┏━━
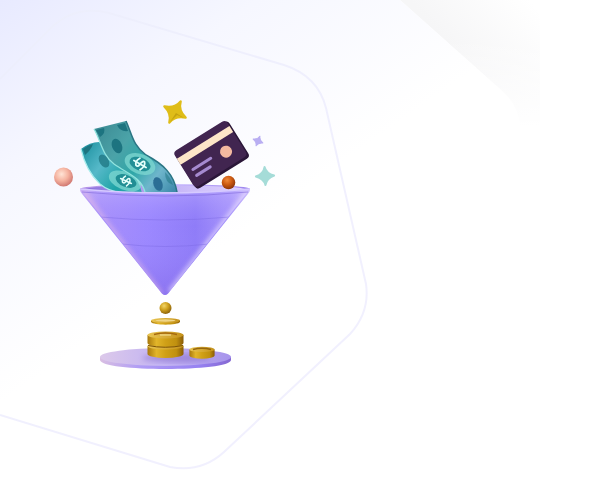
<!DOCTYPE html>
<html lang="en">
<head>
<meta charset="utf-8">
<title>Money funnel</title>
<style>
:root {
  --paper: #ffffff;
  --haze: #e9ebff;
  --outline: #f1f0fd;
  --plum: #412550;
  --plum-edge: #2a1638;
  --cream: #fde6c8;
  --lilac: #a58ad0;
  --peach: #f3b9a0;
  --teal-dark: #1d7480;
  --mint: #7fd8d2;
  --star-gold: #dfbd18;
  --star-mint: #a5dcd8;
  --star-lilac: #b9aef2;
}
html, body { margin: 0; padding: 0; background: var(--paper); }
body { width: 600px; height: 481px; overflow: hidden; }
.hero { display: block; width: 600px; height: 481px; }
.hexagon { fill: none; stroke: var(--outline); stroke-width: 2; }
.note-mark { fill: var(--teal-dark); }
.note-seal { fill: var(--mint); opacity: .75; }
.note-sign { fill: none; stroke: #e4fffb; stroke-width: 1.8; stroke-linecap: round; }
.seam { fill: none; stroke: #7b68e0; stroke-width: .8; opacity: .55; }
</style>
</head>
<body>
<svg class="hero" viewBox="0 0 600 481" role="img" aria-label="Banknotes and a bank card falling into a purple funnel that drips gold coins">
  <defs>
    <linearGradient id="haze" gradientUnits="userSpaceOnUse" x1="0" y1="0" x2="190" y2="270">
      <stop offset="0" stop-color="#e8eaff"/>
      <stop offset=".45" stop-color="#f6f7ff"/>
      <stop offset="1" stop-color="#ffffff"/>
    </linearGradient>
    <linearGradient id="corner-shade" gradientUnits="userSpaceOnUse" x1="455" y1="50" x2="520" y2="-10">
      <stop offset="0" stop-color="#f6f6f7"/>
      <stop offset="1" stop-color="#ffffff"/>
    </linearGradient>
    <linearGradient id="corner-fade" x1="0" y1="0" x2="0" y2="1">
      <stop offset=".3" stop-color="#ffffff" stop-opacity="0"/>
      <stop offset="1" stop-color="#ffffff"/>
    </linearGradient>
    <linearGradient id="outline-fade" gradientUnits="userSpaceOnUse" x1="0" y1="0" x2="260" y2="300">
      <stop offset="0" stop-color="#eceefc"/>
      <stop offset="1" stop-color="#f1f0fe"/>
    </linearGradient>
    <linearGradient id="cone" x1="0" y1="0" x2="1" y2="0">
      <stop offset="0" stop-color="#c9a6ee"/>
      <stop offset=".12" stop-color="#a78ffa"/>
      <stop offset=".4" stop-color="#9c88ff"/>
      <stop offset=".68" stop-color="#8f7cf8"/>
      <stop offset=".88" stop-color="#a794fb"/>
      <stop offset="1" stop-color="#d3c3fb"/>
    </linearGradient>
    <linearGradient id="cone-depth" x1="0" y1="0" x2="0" y2="1">
      <stop offset="0" stop-color="#c4b4ff" stop-opacity=".5"/>
      <stop offset=".35" stop-color="#a090ff" stop-opacity="0"/>
      <stop offset="1" stop-color="#7f62e4" stop-opacity=".5"/>
    </linearGradient>
    <linearGradient id="rim" x1="0" y1="0" x2="1" y2="0">
      <stop offset="0" stop-color="#b28fe6"/>
      <stop offset=".5" stop-color="#cbbcff"/>
      <stop offset="1" stop-color="#9d85ee"/>
    </linearGradient>
    <linearGradient id="mouth" x1="0" y1="0" x2="1" y2="0">
      <stop offset="0" stop-color="#8a72dc"/>
      <stop offset=".6" stop-color="#c9b9f8"/>
      <stop offset="1" stop-color="#ded2ff"/>
    </linearGradient>
    <linearGradient id="plate-top" x1="0" y1="0" x2="1" y2="0">
      <stop offset="0" stop-color="#dcc9ea"/>
      <stop offset=".45" stop-color="#c3b4f2"/>
      <stop offset="1" stop-color="#a794ec"/>
    </linearGradient>
    <linearGradient id="plate-side" x1="0" y1="0" x2="1" y2="0">
      <stop offset="0" stop-color="#d9bfe2"/>
      <stop offset=".3" stop-color="#b09df5"/>
      <stop offset=".75" stop-color="#9782f2"/>
      <stop offset="1" stop-color="#8568d2"/>
    </linearGradient>
    <linearGradient id="gold" x1="0" y1="0" x2="1" y2="0">
      <stop offset="0" stop-color="#a8780c"/>
      <stop offset=".25" stop-color="#e2b52a"/>
      <stop offset=".5" stop-color="#d0a017"/>
      <stop offset=".8" stop-color="#c0900f"/>
      <stop offset="1" stop-color="#8a5c08"/>
    </linearGradient>
    <linearGradient id="gold-top" x1="0" y1="0" x2="1" y2="0">
      <stop offset="0" stop-color="#e9c552"/>
      <stop offset="1" stop-color="#c5921a"/>
    </linearGradient>
    <radialGradient id="gold-ball" cx=".38" cy=".32" r=".7">
      <stop offset="0" stop-color="#f3d566"/>
      <stop offset=".5" stop-color="#cfa01c"/>
      <stop offset="1" stop-color="#8c620c"/>
    </radialGradient>
    <radialGradient id="peach-ball" cx=".4" cy=".35" r=".7">
      <stop offset="0" stop-color="#ffe4d6"/>
      <stop offset=".5" stop-color="#f5b3a0"/>
      <stop offset="1" stop-color="#cc716c"/>
    </radialGradient>
    <radialGradient id="orange-ball" cx=".4" cy=".32" r=".7">
      <stop offset="0" stop-color="#f08a3c"/>
      <stop offset=".5" stop-color="#cc5a12"/>
      <stop offset="1" stop-color="#8a3408"/>
    </radialGradient>
    <linearGradient id="note-front" gradientUnits="userSpaceOnUse" x1="96" y1="130" x2="176" y2="192">
      <stop offset="0" stop-color="#3d8c95"/>
      <stop offset=".3" stop-color="#4ba3a8"/>
      <stop offset=".55" stop-color="#2fa7a8"/>
      <stop offset=".75" stop-color="#6fb6cc"/>
      <stop offset="1" stop-color="#3a86a8"/>
    </linearGradient>
    <linearGradient id="note-back" gradientUnits="userSpaceOnUse" x1="82" y1="148" x2="140" y2="192">
      <stop offset="0" stop-color="#1f93a2"/>
      <stop offset=".35" stop-color="#56b9c9"/>
      <stop offset=".7" stop-color="#1fa3a6"/>
      <stop offset="1" stop-color="#35a4b0"/>
    </linearGradient>
    <filter id="soft" x="-20%" y="-20%" width="140%" height="140%"><feGaussianBlur stdDeviation="2.5"/></filter>
    <clipPath id="cone-clip"><path d="M80 189Q165 200 250 189L170 291Q165 299 160 291Z"/></clipPath>
    <path id="star" d="M0-10Q1.500-2.500 10 0Q1.500 2.500 0 10Q-1.500 2.500-10 0Q-1.500-2.500 0-10Z"/>
    <g id="dollar"><path class="note-sign" d="M5-3Q0-6-3-3Q-4 0 0 0Q5 1 4 3Q1 6-5 3M0-7V7"/></g>
    <g id="coin">
      <path d="M-18-4V4A18 4 0 0 0 18 4V-4Z" fill="url(#gold)"/>
      <ellipse cy="-4" rx="18" ry="3.500" fill="url(#gold-top)"/>
    </g>
  </defs>

  <g id="backdrop">
    <rect width="600" height="481" fill="#fff"/>
    <path d="M400 0H540V125H520Q518 104 501 90Z" fill="url(#corner-shade)"/>
    <rect x="400" width="140" height="127" fill="url(#corner-fade)"/>
    <path d="M0 0H400L501 90Q518 105 519 130V481H0Z" fill="url(#haze)"/>
    <path class="hexagon" style="stroke:url(#outline-fade)" d="M0 79L52 27Q76 5 109 13L284 65Q318 76 326 108L366 284Q370 312 350 334L224 452Q201 473 170 467L0 415"/>
  </g>

  <g id="base-plate">
    <path d="M100 357V360C100 372 231 372 231 360V357Z" fill="url(#plate-side)"/>
    <ellipse cx="165.500" cy="357" rx="65.500" ry="9" fill="url(#plate-top)"/>
    <ellipse cx="176" cy="358" rx="34" ry="4" fill="#7c61c4" opacity=".45" filter="url(#soft)"/>
  </g>

  <g id="coins">
    <use href="#coin" x="165.500" y="350"/>
    <use href="#coin" x="165.500" y="339"/>
    <path d="M148 345.500Q165 349 183 345.500" fill="none" stroke="#7d5407"/>
    <path d="M154 334.500Q165 331.500 177 334.500" fill="none" stroke="#a5690f" stroke-width="1.500"/>
    <path d="M160 335H171" stroke="#f7e4a0"/>
    <g transform="translate(202 352.500) scale(.7 .78)"><use href="#coin"/></g>
    <path d="M193 349.500Q202 347 211 349.500" fill="none" stroke="#96660e" stroke-width="1.300"/>
    <path d="M151 320.500V322C153 325.500 178 325.500 180 322V320.500Z" fill="url(#gold)"/>
    <ellipse cx="165.500" cy="320.500" rx="14.500" ry="2.500" fill="url(#gold-top)"/>
    <ellipse cx="165.500" cy="320.500" rx="10" ry="1.200" fill="#efd587"/>
    <circle cx="165.500" cy="308" r="6" fill="url(#gold-ball)"/>
  </g>

  <g id="funnel-mouth">
    <ellipse cx="165" cy="189" rx="85" ry="5" fill="url(#rim)"/>
    <ellipse cx="165" cy="189" rx="79" ry="3.500" fill="url(#mouth)"/>
  </g>

  <g id="bank-card" transform="translate(211 154) rotate(-32)">
    <rect x="-31" y="-20" width="63" height="43" rx="4" fill="var(--plum-edge)"/>
    <rect x="-31.500" y="-21.500" width="62" height="42" rx="4" fill="var(--plum)"/>
    <rect x="-31.500" y="-14" width="62" height="7" fill="var(--cream)"/>
    <g fill="var(--lilac)">
      <rect x="-25" y="2" width="24" height="3" rx="1.500"/>
      <rect x="-25" y="9" width="19" height="3" rx="1.500"/>
    </g>
    <circle cx="14" cy="6" r="6" fill="var(--peach)"/>
  </g>

  <g id="banknotes">
    <path d="M81 149Q90 142 99 142L132 171Q139 182 142 193H122Q108 191 100 184Q86 171 81 149Z" fill="url(#note-back)"/>
    <path d="M81 149Q86 171 100 184Q108 191 122 193" fill="none" stroke="#a7ecec" stroke-width="1.200"/>
    <path class="note-mark" d="M83 149Q88 145 93 144Q91 150 85 155Z"/>
    <ellipse class="note-mark" cx="104" cy="161" rx="4.500" ry="7" transform="rotate(-32 104 161)" opacity=".75"/>
    <ellipse class="note-seal" cx="125" cy="181" rx="17" ry="9" transform="rotate(22 125 181)"/>
    <ellipse cx="126" cy="181" rx="11" ry="6" transform="rotate(22 126 181)" fill="#218e94"/>
    <use href="#dollar" transform="translate(126 181) rotate(-65) scale(.85)"/>

    <path d="M94 129L126 121C132 134 133 146 146 155C163 164 174 174 177 192H145C141 177 128 174 114 164C102 155 101 141 94 129Z" fill="url(#note-front)"/>
    <path d="M126 121C132 134 133 146 146 155C163 164 174 174 177 192" fill="none" stroke="#2a7584" stroke-width="1.500"/>
    <path d="M94 129C101 141 102 155 114 164C128 174 141 177 145 192" fill="none" stroke="#91e4df" stroke-width="1.300"/>
    <g class="note-mark">
      <path d="M96 130L104 128Q106 133 100 137Z"/>
      <path d="M117 125L125 123L128 131Q120 132 117 125Z"/>
      <ellipse cx="117" cy="146" rx="5" ry="7.500" transform="rotate(-22 117 146)"/>
      <ellipse cx="158" cy="184" rx="4.500" ry="7" transform="rotate(-18 158 184)" fill="#2b6e95"/>
      <path d="M165 172Q171 178 173 185Q165 183 165 172Z" opacity=".5"/>
    </g>
    <ellipse class="note-seal" cx="140" cy="164" rx="16" ry="10" transform="rotate(22 140 164)"/>
    <ellipse cx="140" cy="164" rx="11" ry="6.500" transform="rotate(22 140 164)" fill="#228f96"/>
    <use href="#dollar" transform="translate(140 164) rotate(-60)"/>
  </g>

  <circle id="orange-bead" cx="228.500" cy="182.500" r="6.800" fill="url(#orange-ball)"/>

  <g id="funnel-cone">
    <path d="M80 189Q165 197 250 189Q250 192 247 195L170 291Q165 299 160 291L83 195Q80 192 80 189Z" fill="url(#cone)"/>
    <path d="M80 189Q165 197 250 189Q250 192 247 195L170 291Q165 299 160 291L83 195Q80 192 80 189Z" fill="url(#cone-depth)"/>
    <g clip-path="url(#cone-clip)">
      <path d="M83 192L161 294" stroke="#f0c3e6" stroke-width="4" opacity=".6" filter="url(#soft)"/>
      <path d="M248 192L170 292" stroke="#efe4ff" stroke-width="5" opacity=".7" filter="url(#soft)"/>
      <path class="seam" d="M100 217Q165 223 230 217M122 244Q165 249 209 244"/>
    </g>
    <path d="M80 189Q165 197 250 189" fill="none" stroke="#d6caff" stroke-width="1.500"/>
    <path d="M82 192Q165 200 248 192" fill="none" stroke="#8169dc" opacity=".6"/>
  </g>

  <circle id="peach-bead" cx="63.500" cy="177" r="9.500" fill="url(#peach-ball)"/>

  <g id="sparkles">
    <use href="#star" transform="translate(175 112) rotate(28) scale(1.200)" fill="var(--star-gold)" stroke="#dfbd18" stroke-width="2" stroke-linejoin="round"/>
    <path d="M176 113L184 118L177 115L170 122Z" fill="#a98708" opacity=".5"/>
    <use href="#star" transform="translate(258 141) rotate(22) scale(.52)" fill="var(--star-lilac)" stroke="#b9aef2" stroke-width="2" stroke-linejoin="round"/>
    <use href="#star" transform="translate(265 176) rotate(-3) scale(.92)" fill="var(--star-mint)" stroke="#a5dcd8" stroke-width="2" stroke-linejoin="round"/>
  </g>
</svg>
</body>
</html>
┗━━
▶ **Instructions for the task**: Output the lines, exactly: the first line of the entries above, every line after it, and the line with "0; padding: 0;" as the last. No pictures.

▶ **Output for this exercise**:
<!DOCTYPE html>
<html lang="en">
<head>
<meta charset="utf-8">
<title>Money funnel</title>
<style>
:root {
  --paper: #ffffff;
  --haze: #e9ebff;
  --outline: #f1f0fd;
  --plum: #412550;
  --plum-edge: #2a1638;
  --cream: #fde6c8;
  --lilac: #a58ad0;
  --peach: #f3b9a0;
  --teal-dark: #1d7480;
  --mint: #7fd8d2;
  --star-gold: #dfbd18;
  --star-mint: #a5dcd8;
  --star-lilac: #b9aef2;
}
html, body { margin: 0; padding: 0; background: var(--paper); }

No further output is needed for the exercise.